MATERIAL SUPPLIED:
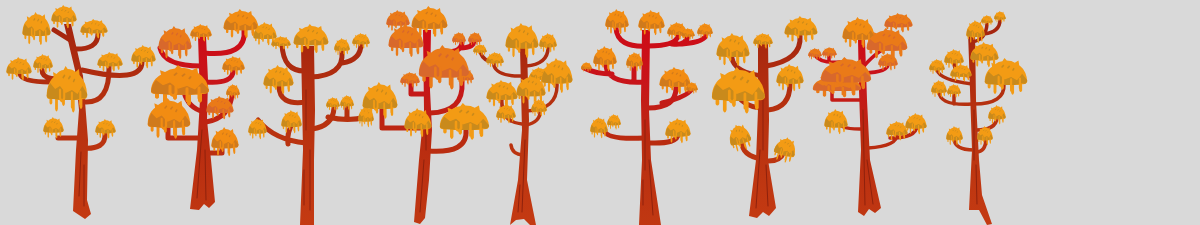
<!DOCTYPE html>
<html lang="en">
<head>
<meta charset="utf-8">
<title>Autumn tree set</title>
<style>
:root {
  --ground: #d9d9d9;
  --gold: #f39b14; --gold-shade: #c98a1c;
  --amber: #f28c12; --amber-shade: #d07a1c;
  --ember: #ea7a18; --ember-shade: #d8682c;
  --bark-line: #8f210c;
}
html, body { margin: 0; overflow: hidden; background: var(--ground); }
svg { display: block; }
.gold { --cap: var(--gold); --shade: var(--gold-shade); }
.amber { --cap: var(--amber); --shade: var(--amber-shade); }
.ember { --cap: var(--ember); --shade: var(--ember-shade); }
.cap { fill: var(--cap); }
.shade { fill: var(--shade); }
.vine { fill: none; stroke: var(--cap); stroke-width: 3; stroke-linecap: round; }
.fleck { fill: none; stroke: var(--shade); stroke-width: 2; }
.rust { --bark: url(#bark-rust); }
.red { --bark: url(#bark-red); }
.trunk { fill: var(--bark); }
.branch { fill: none; stroke: var(--bark); stroke-width: 5; stroke-linecap: round; stroke-linejoin: round; }
.thin { stroke-width: 3.5; }
.grain { fill: none; stroke: var(--bark-line); stroke-width: 1; stroke-linecap: round; }
</style>
</head>
<body>
<svg width="1200" height="225" viewBox="0 0 1200 225" role="img" aria-label="Nine autumn trees with orange crowns">
<defs>
  <linearGradient id="bark-rust" gradientUnits="userSpaceOnUse" x1="0" y1="20" x2="0" y2="225">
    <stop offset="0" stop-color="#a3240f"/><stop offset=".4" stop-color="#b5300f"/><stop offset="1" stop-color="#c43a12"/>
  </linearGradient>
  <linearGradient id="bark-red" gradientUnits="userSpaceOnUse" x1="0" y1="20" x2="0" y2="225">
    <stop offset="0" stop-color="#cf0a16"/><stop offset=".3" stop-color="#c8141a"/><stop offset=".6" stop-color="#b92c10"/><stop offset="1" stop-color="#c03812"/>
  </linearGradient>
  <symbol id="crown" viewBox="0 0 60 48" preserveAspectRatio="none">
    <path class="cap" d="M1 30C1 20 6 14 11 11L10 6L15 8Q20 4 25 4L28 0L31 3Q38 3 42 6L47 3L48 9Q58 16 59 30Q57 34 52 33V41Q50 45 48 41V34H41V44Q39 49 37 44V34H27V38Q25 42 23 38V34H17V43Q15 48 13 43V33H9V37Q7 40 5 37V33Q1 33 1 30Z"/>
    <path class="shade" d="M1 30Q2 22 6 17L13 23L20 20L28 27L37 24L45 28L52 20L59 28Q58 34 52 32L41 34H27L9 33Q2 33 1 30Z"/>
    <path class="vine" d="M20 24V32Q23 38 26 32V24M37 27V41M49 26V38"/>
    <path class="fleck" d="M24 12L27 9M32 13L35 10M39 16L41 13"/>
  </symbol>
</defs>
<rect width="1200" height="225" fill="var(--ground)"/>

<g id="tree-1" class="rust gold">
  <path class="branch" d="M54 30L70 40M74 49Q98 50 98 34M82 70Q142 84 142 62M84 102Q110 104 109 66M80 76Q42 84 42 70M20 74Q22 82 50 82M82 148Q106 150 105 134M78 138H58"/>
  <path class="trunk" d="M64 24H71L83 76L88 140L87 200L91 214L85 219L73 211L76 150L79 110L75 70Z"/>
  <path class="grain" d="M81 152L79 196M84 165V206"/>
  <use href="#crown" x="22" y="12" width="29" height="34"/>
  <use href="#crown" x="51" y="5" width="26" height="24"/>
  <use href="#crown" x="80" y="19" width="28" height="20"/>
  <use href="#crown" x="6" y="57" width="26" height="24"/>
  <use href="#crown" x="33" y="54" width="20" height="20"/>
  <use href="#crown" x="97" y="52" width="26" height="20"/>
  <use href="#crown" x="131" y="45" width="25" height="24"/>
  <use href="#crown" x="46" y="66" width="42" height="48"/>
  <use href="#crown" x="43" y="117" width="21" height="22"/>
  <use href="#crown" x="95" y="119" width="21" height="20"/>
</g>

<g id="tree-2" class="red amber">
  <path class="branch" d="M204 53Q247 57 244 30M160 48Q164 66 201 66M206 82Q234 84 233 70M168 128V138H202M206 122Q230 118 232 94M206 153H222V144M184 92Q188 108 204 112"/>
  <path class="trunk" d="M198 36H206L208 80L207 120L211 160L215 202L209 208L204 204L199 210L190 209L197 150L200 100Z"/>
  <path class="grain" d="M202 130L197 198M205 150L206 200"/>
  <use href="#crown" class="ember" x="158" y="26" width="34" height="34"/>
  <use href="#crown" x="190" y="24" width="22" height="18"/>
  <use href="#crown" x="223" y="9" width="36" height="30"/>
  <use href="#crown" x="222" y="56" width="23" height="20"/>
  <use href="#crown" x="226" y="84" width="14" height="16"/>
  <use href="#crown" class="ember" x="206" y="96" width="28" height="24"/>
  <use href="#crown" x="147" y="98" width="44" height="42"/>
  <use href="#crown" x="150" y="65" width="60" height="42"/>
  <use href="#crown" x="211" y="127" width="28" height="30"/>
</g>

<g id="tree-3" class="rust gold">
  <path class="branch" d="M306 71Q283 72 282 44M310 77Q344 76 342 52M342 63Q361 60 361 44M306 102Q279 106 279 86M306 143Q274 140 258 120M288 144Q286 134 294 120M312 129Q333 126 334 108M328 117Q348 122 366 117M347 118V106"/>
  <path class="trunk" d="M301 46H314L315 110L314 160V225H300L303 150Z"/>
  <path class="grain" d="M306 90V130M310 150V210M304 170V205"/>
  <use href="#crown" x="253" y="22" width="24" height="24"/>
  <use href="#crown" x="271" y="36" width="20" height="14"/>
  <use href="#crown" x="293" y="24" width="36" height="30"/>
  <use href="#crown" x="334" y="38" width="16" height="18"/>
  <use href="#crown" x="352" y="33" width="18" height="16"/>
  <use href="#crown" x="263" y="65" width="31" height="30"/>
  <use href="#crown" x="248" y="118" width="19" height="22"/>
  <use href="#crown" x="281" y="110" width="21" height="24"/>
  <use href="#crown" x="326" y="97" width="14" height="14"/>
  <use href="#crown" x="340" y="95" width="14" height="16"/>
  <use href="#crown" x="358" y="106" width="16" height="22"/>
</g>

<g id="tree-4" class="red ember">
  <path class="branch" d="M382 108V128H420M428 151Q468 154 466 130M430 113Q464 112 462 82M411 82V94H426M446 52Q462 52 462 42M460 48Q474 48 474 40"/>
  <path class="trunk" d="M423 30H431L430 90L432 130L429 180L425 218L420 224L414 222L419 160L424 110Z"/>
  <path class="grain" d="M426 115V150M424 160L420 212"/>
  <use href="#crown" x="386" y="10" width="24" height="22"/>
  <use href="#crown" class="amber" x="411" y="6" width="37" height="32"/>
  <use href="#crown" x="388" y="24" width="36" height="34"/>
  <use href="#crown" x="452" y="32" width="14" height="14"/>
  <use href="#crown" x="468" y="32" width="14" height="14"/>
  <use href="#crown" x="400" y="72" width="20" height="16"/>
  <use href="#crown" x="457" y="69" width="17" height="16"/>
  <use href="#crown" x="418" y="45" width="52" height="46"/>
  <use href="#crown" class="gold" x="362" y="82" width="36" height="38"/>
  <use href="#crown" class="gold" x="404" y="108" width="28" height="30"/>
  <use href="#crown" class="gold" x="439" y="103" width="51" height="38"/>
</g>

<g id="tree-5" class="rust gold">
  <path class="branch thin" d="M480 52Q484 62 494 62V66Q498 77 524 76M526 66Q549 64 548 46M526 111Q558 110 557 84M522 124Q500 122 502 98M526 125Q541 122 540 110M522 155Q512 154 511 145"/>
  <path class="trunk" d="M520 48H527L529 120L527 180L536 225H530L524 219L516 220L510 225L518 180L522 130Z"/>
  <path class="grain" d="M525 140L522 212M520 185L518 212"/>
  <use href="#crown" x="473" y="44" width="14" height="12"/>
  <use href="#crown" x="486" y="52" width="18" height="16"/>
  <use href="#crown" x="505" y="23" width="34" height="36"/>
  <use href="#crown" x="539" y="33" width="18" height="20"/>
  <use href="#crown" x="529" y="67" width="20" height="18"/>
  <use href="#crown" x="486" y="80" width="32" height="28"/>
  <use href="#crown" x="516" y="75" width="30" height="30"/>
  <use href="#crown" x="541" y="58" width="32" height="36"/>
  <use href="#crown" x="496" y="104" width="20" height="20"/>
  <use href="#crown" x="531" y="99" width="16" height="18"/>
</g>

<g id="tree-6" class="red amber">
  <path class="branch" d="M648 46Q617 48 616 28M648 46Q676 46 678 36M672 44Q686 46 688 36M682 44Q706 42 706 34M644 82Q608 84 606 66M584 68Q596 74 612 74M634 66V80M648 108Q676 108 676 88M662 103Q690 96 692 88M644 138Q606 140 604 130M650 143Q678 144 678 134"/>
  <path class="trunk" d="M642 30H650L649 110L651 160L661 225H639L642 160L641 100Z"/>
  <path class="grain" d="M645 120V170M649 160L653 215M643 180V205"/>
  <use href="#crown" x="605" y="9" width="24" height="26"/>
  <use href="#crown" x="638" y="10" width="27" height="26"/>
  <use href="#crown" x="667" y="22" width="20" height="18"/>
  <use href="#crown" x="681" y="28" width="14" height="12"/>
  <use href="#crown" x="697" y="23" width="16" height="16"/>
  <use href="#crown" x="581" y="62" width="11" height="10"/>
  <use href="#crown" x="593" y="46" width="24" height="26"/>
  <use href="#crown" x="626" y="52" width="17" height="20"/>
  <use href="#crown" x="659" y="67" width="32" height="28"/>
  <use href="#crown" x="686" y="82" width="12" height="12"/>
  <use href="#crown" class="gold" x="590" y="117" width="18" height="22"/>
  <use href="#crown" class="gold" x="607" y="114" width="14" height="16"/>
  <use href="#crown" class="gold" x="665" y="118" width="26" height="26"/>
</g>

<g id="tree-7" class="rust gold">
  <path class="branch" d="M766 66Q802 60 800 36M732 58Q734 72 762 76M768 110Q790 108 790 84M762 159Q742 156 742 142M766 161Q780 162 784 152M738 96Q744 106 760 108"/>
  <path class="trunk" d="M758 40H768L769 120L768 160L776 208L769 216L763 212L757 218L749 216L756 160L758 110Z"/>
  <path class="grain" d="M763 100V150M760 150L756 208M766 165L768 206"/>
  <use href="#crown" x="716" y="33" width="34" height="34"/>
  <use href="#crown" x="753" y="33" width="20" height="16"/>
  <use href="#crown" x="784" y="16" width="34" height="27"/>
  <use href="#crown" x="776" y="64" width="28" height="28"/>
  <use href="#crown" x="711" y="67" width="55" height="48"/>
  <use href="#crown" x="729" y="124" width="22" height="28" transform="rotate(-15 740 138)"/>
  <use href="#crown" x="774" y="137" width="22" height="26" transform="rotate(15 785 150)"/>
</g>

<g id="tree-8" class="red ember">
  <path class="branch thin" d="M864 73Q889 72 888 64M864 100H832V88M864 129Q838 130 836 120M868 148Q898 146 897 134M890 138Q916 138 917 126M814 54Q820 64 840 62M829 56V61M864 66Q878 50 888 48"/>
  <path class="trunk" d="M858 40H865L867 100L870 160L881 208L875 213L869 209L864 216L858 212L861 150L859 90Z"/>
  <path class="grain" d="M863 110L865 205M867 160L873 204"/>
  <use href="#crown" class="amber" x="842" y="17" width="33" height="32"/>
  <use href="#crown" x="884" y="13" width="29" height="20"/>
  <use href="#crown" x="866" y="28" width="42" height="32"/>
  <use href="#crown" x="808" y="48" width="14" height="12"/>
  <use href="#crown" x="822" y="47" width="15" height="12"/>
  <use href="#crown" x="878" y="53" width="20" height="18"/>
  <use href="#crown" x="812" y="74" width="50" height="24"/>
  <use href="#crown" x="820" y="57" width="52" height="36"/>
  <use href="#crown" class="gold" x="824" y="109" width="24" height="26"/>
  <use href="#crown" class="gold" x="886" y="121" width="22" height="20"/>
  <use href="#crown" class="gold" x="905" y="113" width="22" height="22"/>
</g>

<g id="tree-9" class="rust gold">
  <path class="branch thin" d="M972 42Q986 40 987 24M984 34Q1000 32 1000 20M972 76Q954 76 954 62M937 70Q940 80 972 84M974 104Q1005 104 1004 84M972 104Q940 106 939 92M954 95V104M976 130Q996 130 997 118M974 150Q954 150 954 138M976 152Q986 152 986 138"/>
  <path class="trunk" d="M968 32H975L976 100L979 160L982 195L992 224L987 225L979 210L969 210L972 150L970 90Z"/>
  <path class="grain" d="M974 110V160M976 165L977 204"/>
  <use href="#crown" x="966" y="20" width="19" height="24"/>
  <use href="#crown" x="981" y="15" width="12" height="11"/>
  <use href="#crown" x="994" y="11" width="12" height="12"/>
  <use href="#crown" x="944" y="49" width="20" height="20"/>
  <use href="#crown" x="970" y="42" width="29" height="26"/>
  <use href="#crown" x="929" y="59" width="16" height="16"/>
  <use href="#crown" x="950" y="64" width="22" height="18"/>
  <use href="#crown" x="984" y="58" width="44" height="38"/>
  <use href="#crown" x="931" y="80" width="16" height="18"/>
  <use href="#crown" x="947" y="84" width="14" height="14"/>
  <use href="#crown" x="988" y="105" width="18" height="20"/>
  <use href="#crown" x="946" y="126" width="17" height="20"/>
  <use href="#crown" x="977" y="126" width="16" height="20"/>
</g>
</svg>
</body>
</html>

EXERCISE OBJECTIVE:
Collect every line with the string "shade" from the records, and copy each.

COMPLETED TASK:
  --gold: #f39b14; --gold-shade: #c98a1c;
  --amber: #f28c12; --amber-shade: #d07a1c;
  --ember: #ea7a18; --ember-shade: #d8682c;
.gold { --cap: var(--gold); --shade: var(--gold-shade); }
.amber { --cap: var(--amber); --shade: var(--amber-shade); }
.ember { --cap: var(--ember); --shade: var(--ember-shade); }
.shade { fill: var(--shade); }
.fleck { fill: none; stroke: var(--shade); stroke-width: 2; }
    <path class="shade" d="M1 30Q2 22 6 17L13 23L20 20L28 27L37 24L45 28L52 20L59 28Q58 34 52 32L41 34H27L9 33Q2 33 1 30Z"/>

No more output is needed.